### Exercise aim
Copy each line from the entries that the word "index" appears in.

====== Supplied data

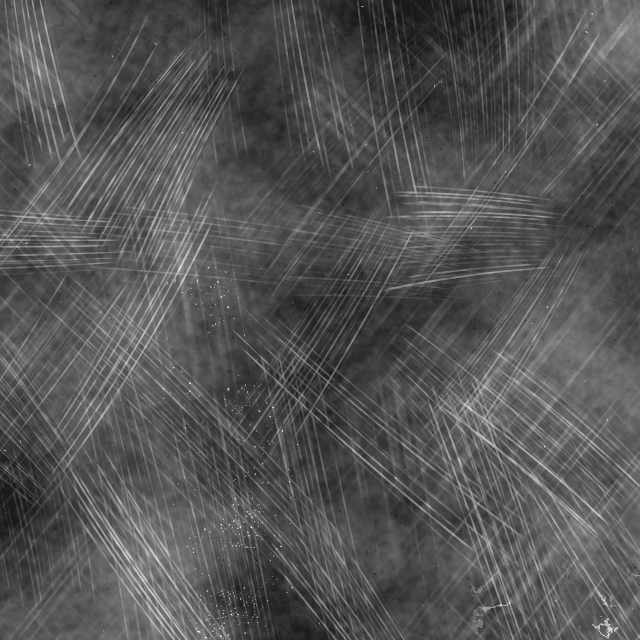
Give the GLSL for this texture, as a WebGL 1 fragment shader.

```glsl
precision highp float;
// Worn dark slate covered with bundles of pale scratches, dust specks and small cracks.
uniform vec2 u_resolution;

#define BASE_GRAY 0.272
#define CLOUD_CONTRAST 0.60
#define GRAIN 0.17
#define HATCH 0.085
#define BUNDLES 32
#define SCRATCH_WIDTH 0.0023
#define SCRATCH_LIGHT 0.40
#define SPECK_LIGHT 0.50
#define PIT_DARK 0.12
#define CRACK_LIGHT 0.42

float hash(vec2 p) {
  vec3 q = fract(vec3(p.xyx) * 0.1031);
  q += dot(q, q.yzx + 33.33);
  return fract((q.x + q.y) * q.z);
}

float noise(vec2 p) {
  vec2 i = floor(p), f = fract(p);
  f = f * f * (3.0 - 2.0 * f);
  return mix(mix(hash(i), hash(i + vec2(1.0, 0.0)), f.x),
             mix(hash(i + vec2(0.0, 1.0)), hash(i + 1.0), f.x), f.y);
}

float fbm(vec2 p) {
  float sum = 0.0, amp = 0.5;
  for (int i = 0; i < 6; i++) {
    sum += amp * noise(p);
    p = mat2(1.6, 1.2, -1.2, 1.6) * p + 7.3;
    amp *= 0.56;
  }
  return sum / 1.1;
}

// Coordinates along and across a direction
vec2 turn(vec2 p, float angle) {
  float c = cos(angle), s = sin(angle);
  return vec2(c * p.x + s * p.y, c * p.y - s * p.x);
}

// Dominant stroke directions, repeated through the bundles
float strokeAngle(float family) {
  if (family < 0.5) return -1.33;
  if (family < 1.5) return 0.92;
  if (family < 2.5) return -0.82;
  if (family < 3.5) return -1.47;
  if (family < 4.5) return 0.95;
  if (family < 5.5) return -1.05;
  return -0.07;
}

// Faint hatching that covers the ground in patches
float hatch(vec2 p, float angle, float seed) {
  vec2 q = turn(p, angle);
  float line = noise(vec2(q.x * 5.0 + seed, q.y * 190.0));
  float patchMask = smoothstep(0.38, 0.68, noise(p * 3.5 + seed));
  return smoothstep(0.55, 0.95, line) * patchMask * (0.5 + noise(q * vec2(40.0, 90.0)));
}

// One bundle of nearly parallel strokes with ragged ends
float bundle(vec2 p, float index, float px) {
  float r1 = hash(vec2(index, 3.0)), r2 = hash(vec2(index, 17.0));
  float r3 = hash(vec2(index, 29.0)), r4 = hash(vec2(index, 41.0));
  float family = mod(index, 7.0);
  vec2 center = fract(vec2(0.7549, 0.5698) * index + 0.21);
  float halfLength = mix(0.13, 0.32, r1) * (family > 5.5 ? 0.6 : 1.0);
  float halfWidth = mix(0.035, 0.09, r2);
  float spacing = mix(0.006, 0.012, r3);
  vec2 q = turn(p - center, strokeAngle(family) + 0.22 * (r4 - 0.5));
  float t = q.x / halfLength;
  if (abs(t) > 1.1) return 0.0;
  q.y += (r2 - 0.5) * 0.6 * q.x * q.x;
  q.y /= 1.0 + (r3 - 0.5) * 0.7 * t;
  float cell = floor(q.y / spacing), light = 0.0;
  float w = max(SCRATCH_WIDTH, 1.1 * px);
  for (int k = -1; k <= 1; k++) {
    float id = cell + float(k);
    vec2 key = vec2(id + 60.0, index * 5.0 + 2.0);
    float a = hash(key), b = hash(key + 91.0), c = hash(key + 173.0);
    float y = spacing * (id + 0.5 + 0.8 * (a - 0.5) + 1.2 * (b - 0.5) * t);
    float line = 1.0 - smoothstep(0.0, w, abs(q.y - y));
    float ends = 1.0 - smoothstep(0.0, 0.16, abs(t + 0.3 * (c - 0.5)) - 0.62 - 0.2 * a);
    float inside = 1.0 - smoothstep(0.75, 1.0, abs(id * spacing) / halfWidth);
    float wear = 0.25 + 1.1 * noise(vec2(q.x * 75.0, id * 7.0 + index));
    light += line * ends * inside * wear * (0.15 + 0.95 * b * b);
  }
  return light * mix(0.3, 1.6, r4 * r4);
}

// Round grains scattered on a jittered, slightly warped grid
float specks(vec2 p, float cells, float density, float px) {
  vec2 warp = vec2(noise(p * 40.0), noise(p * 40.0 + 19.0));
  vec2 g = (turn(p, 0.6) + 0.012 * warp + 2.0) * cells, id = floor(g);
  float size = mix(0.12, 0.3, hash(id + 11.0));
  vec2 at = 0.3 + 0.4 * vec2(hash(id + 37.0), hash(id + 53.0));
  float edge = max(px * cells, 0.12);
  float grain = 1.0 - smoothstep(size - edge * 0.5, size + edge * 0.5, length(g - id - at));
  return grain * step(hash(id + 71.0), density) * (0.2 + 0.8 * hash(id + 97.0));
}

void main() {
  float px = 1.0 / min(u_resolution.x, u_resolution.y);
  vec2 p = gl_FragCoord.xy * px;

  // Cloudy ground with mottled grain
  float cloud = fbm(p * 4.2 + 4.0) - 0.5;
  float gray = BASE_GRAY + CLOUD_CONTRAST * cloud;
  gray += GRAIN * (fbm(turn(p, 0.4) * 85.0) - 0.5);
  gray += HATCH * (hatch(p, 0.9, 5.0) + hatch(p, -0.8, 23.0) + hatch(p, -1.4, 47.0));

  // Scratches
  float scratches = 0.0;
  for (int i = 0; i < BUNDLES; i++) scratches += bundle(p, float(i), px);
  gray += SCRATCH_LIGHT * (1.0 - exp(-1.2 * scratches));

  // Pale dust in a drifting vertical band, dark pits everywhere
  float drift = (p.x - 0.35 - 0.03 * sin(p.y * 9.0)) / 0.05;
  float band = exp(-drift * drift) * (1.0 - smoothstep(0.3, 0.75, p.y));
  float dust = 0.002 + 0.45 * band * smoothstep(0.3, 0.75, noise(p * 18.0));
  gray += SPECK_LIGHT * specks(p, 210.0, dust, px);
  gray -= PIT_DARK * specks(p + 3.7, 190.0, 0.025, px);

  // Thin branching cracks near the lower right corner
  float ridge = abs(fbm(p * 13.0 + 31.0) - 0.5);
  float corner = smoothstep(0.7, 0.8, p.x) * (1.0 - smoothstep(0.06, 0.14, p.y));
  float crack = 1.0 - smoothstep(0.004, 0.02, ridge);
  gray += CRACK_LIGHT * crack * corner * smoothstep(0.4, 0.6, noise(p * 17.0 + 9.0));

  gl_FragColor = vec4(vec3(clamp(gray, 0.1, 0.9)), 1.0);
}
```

============

### Answer to the problem
float bundle(vec2 p, float index, float px) {
  float r1 = hash(vec2(index, 3.0)), r2 = hash(vec2(index, 17.0));
  float r3 = hash(vec2(index, 29.0)), r4 = hash(vec2(index, 41.0));
  float family = mod(index, 7.0);
  vec2 center = fract(vec2(0.7549, 0.5698) * index + 0.21);
    vec2 key = vec2(id + 60.0, index * 5.0 + 2.0);
    float wear = 0.25 + 1.1 * noise(vec2(q.x * 75.0, id * 7.0 + index));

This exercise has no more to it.